Crow sticks to her mid-range on the vocals, sounding so chill about this whole staycation thing that she almost makes you believe she wouldn’t jet away on vacation, even though we’re pretty sure she can afford it.
Sheryl says Right from the start, I wanted to make an album that had some classic country songs, the kind that helped shape my own understanding about what a song could do growing up. I think starting with a song like this informed the rest of the record. Whenever we play it, women keep tearing up every time – and I am one of them.
Northern Express’s take Crow co-wrote this one with Brad Paisley, his rural influence perfectly offsetting its thick production and polished-sorrow feel. Her vocals make quite clear that it’s a personal song for her, each line loaded with emotion and internal turmoil. And the lyrics are pure country.
In fact, you could easily imagine either Tammy Wynette or Loretta Lynn singing, “Thank God they make waterproof mascara /’cause it won’t run like his daddy did…”
Sheryl says I was thinking about that moment when you walk out the front door and start yelling ‘I got shotgun!’ My dad always said, ‘Drive it like it’s stolen, and park it like it’s rented.’ And I thought, that’s how you have to live life.

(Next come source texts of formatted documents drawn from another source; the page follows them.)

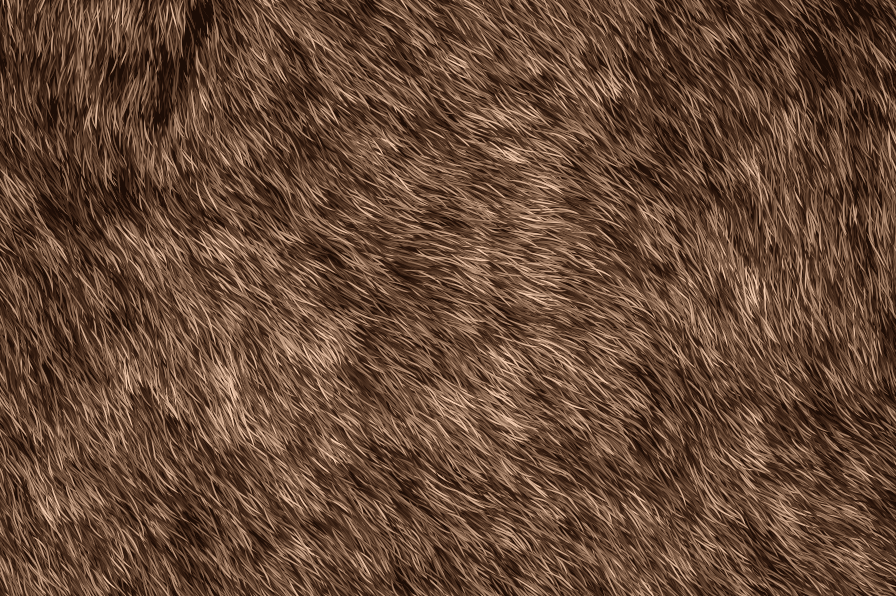
This texture is drawn by a WebGL 2 fragment shader. Its source:

```glsl
#version 300 es
precision highp float;
// Dense short brown fur: thousands of thin tapered hairs, painted in layers
// from dark undercoat to pale tips. A smooth flow field combs the hairs, and
// noise plus a few soft folds gathers them into light and dark tufts.

uniform vec2 u_resolution;
out vec4 fragColor;

#define LAYERS 7
#define STRANDS 5
#define CELL 0.038
#define HAIR_LENGTH 0.034
#define HAIR_WIDTH 0.0014
#define HAIR_SLANT 0.60
#define BASE_TONE 0.51
#define HAIR_CONTRAST 0.80
#define TUFT_CONTRAST 0.42
#define HAIR_SHADOW 0.10
#define DARK_BROWN vec3(0.11, 0.05, 0.025)
#define PALE_TAN vec3(0.88, 0.73, 0.62)

vec4 hash4(vec3 p) {
    vec4 q = fract(p.xyzx * vec4(0.1031, 0.1030, 0.0973, 0.1099));
    q += dot(q, q.wzxy + 33.33);
    return fract((q.xxyz + q.yzzw) * q.zywx);
}

float gradientAt(vec2 cell, vec2 offset) {
    float a = 6.2832 * hash4(vec3(cell, 71.0)).x;
    return dot(vec2(cos(a), sin(a)), offset);
}

float gradientNoise(vec2 p) {
    vec2 i = floor(p), f = p - i;
    vec2 u = f * f * f * (f * (f * 6.0 - 15.0) + 10.0);
    vec2 e = vec2(1.0, 0.0);
    return mix(mix(gradientAt(i, f), gradientAt(i + e, f - e), u.x),
               mix(gradientAt(i + e.yx, f - e.yx), gradientAt(i + 1.0, f - 1.0), u.x), u.y);
}

float bump(vec2 p, vec2 center, vec2 radius) {
    vec2 d = (p - center) / radius;
    return exp(-dot(d, d));
}

float segmentDistance(vec2 p, vec2 a, vec2 b) {
    vec2 ab = b - a;
    return length(p - a - ab * clamp(dot(p - a, ab) / dot(ab, ab), 0.0, 1.0));
}

// Combing direction in radians
float flowAngle(vec2 p) {
    float a = -0.82;
    a -= 1.05 * bump(p, vec2(0.18, 0.95), vec2(0.24));
    a -= 0.40 * bump(p, vec2(0.12, 0.20), vec2(0.32));
    a += 0.50 * bump(p, vec2(0.85, 0.56), vec2(0.33, 0.25));
    a -= 0.75 * bump(p, vec2(1.32, 0.60), vec2(0.24, 0.32));
    a += 0.40 * bump(p, vec2(1.45, 0.18), vec2(0.22));
    return a + 0.40 * gradientNoise(p * 3.5) + 0.28 * gradientNoise(p * 9.0 + 5.0);
}

// Broad light, tufts and the shadowed folds
float coatTone(vec2 p) {
    float tone = TUFT_CONTRAST * gradientNoise(p * vec2(17.0, 23.0))
               + 0.20 * gradientNoise(p * 5.0 + 9.0);
    tone += 0.07 * bump(p, vec2(0.85, 0.45), vec2(0.35, 0.25));
    tone += 0.07 * bump(p, vec2(0.35, 0.38), vec2(0.20));
    float crease = segmentDistance(p, vec2(0.35, 1.0), vec2(0.27, 0.80));
    tone -= 0.50 * exp(-crease * crease * 2200.0);
    tone -= 0.24 * bump(p, vec2(0.16, 0.68), vec2(0.17, 0.05));
    tone -= 0.36 * bump(p, vec2(1.12, 0.75), vec2(0.05, 0.06));
    tone -= 0.24 * bump(p, vec2(1.38, 0.93), vec2(0.12, 0.11));
    tone -= 0.18 * bump(p, vec2(0.63, 0.49), vec2(0.08, 0.06));
    vec2 edge = p - vec2(0.75, 0.45);
    return tone - 0.11 * dot(edge, edge);
}

void main() {
    vec2 p = gl_FragCoord.xy / u_resolution.y;
    float pixel = 1.0 / u_resolution.y;
    float angle = flowAngle(p);
    vec2 along = vec2(cos(angle), sin(angle));
    vec2 across = vec2(-along.y, along.x);
    float tone = 0.10 + 0.3 * coatTone(p);

    for (int layer = 0; layer < LAYERS; layer++) {
        float height = float(layer) / float(LAYERS - 1);
        vec2 shift = vec2(0.37, 0.61) * float(layer);
        vec2 home = floor(p / CELL + shift);
        for (int n = 0; n < 9 * STRANDS; n++) {
            // Neighbouring cells are visited in a fixed order, so overlaps agree
            int k = n / STRANDS;
            vec2 cell = home + vec2(k % 3, k / 3) - 1.0;
            vec4 h = hash4(vec3(cell + 40.0, float(layer * STRANDS + n % STRANDS) + 3.0));
            vec2 root = (cell + h.xy - shift) * CELL;
            vec2 d = p - root;
            vec2 q = vec2(dot(d, along), dot(d, across));
            float t = q.x / (HAIR_LENGTH * mix(0.6, 1.0, h.w));
            float bend = (fract(h.w * 17.0) - 0.5) * 0.010;
            float side = abs(q.y - HAIR_SLANT * (h.z - 0.5) * q.x - bend * t * t);
            float width = HAIR_WIDTH * (1.0 - 0.6 * t * t);
            float taper = 1.0 - smoothstep(0.55, 1.0, abs(t));
            float cover = taper * clamp((width - side) / pixel + 0.5, 0.0, 1.0);
            // Thin contact shadow beside each hair
            tone -= HAIR_SHADOW * taper * (1.0 - smoothstep(width, 3.0 * width, side))
                  * smoothstep(0.0, 0.4, tone);
            if (cover > 0.0) {
                float shade = HAIR_CONTRAST * (fract(h.z * 29.0) - 0.5);
                float hair = BASE_TONE + mix(-0.20, 0.05, height) + shade
                           + 0.10 * t + coatTone(root);
                tone = mix(tone, hair, cover);
            }
        }
    }

    // Darker tones lean warmer
    vec3 ramp = pow(vec3(clamp(tone, 0.0, 1.1)), vec3(1.0, 1.11, 1.24));
    fragColor = vec4(mix(DARK_BROWN, PALE_TAN, ramp), 1.0);
}
```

So I’ve always wanted to write a song with that idea in it.
Northern Express’s take Confident and spirited, “Shotgun” fits right in with today’s radio-country, and would be playlist-perfect next to similar girl-power tunes by Miranda Lambert’s “Pistol Annies.” It also recollects one of Crow’s own older songs, “Steve McQueen,” which rolled with the fast car theme, too. Both have a sprinkle of honky-tonk that adds to their bravado.
Sheryl Crow will be in concert at Interlochen’s Kresge Auditorium at 8pm on Fri., June 13, with country singer and Traverse City native Mandy Alexander opening. For tickets and more, visit interlochen.org.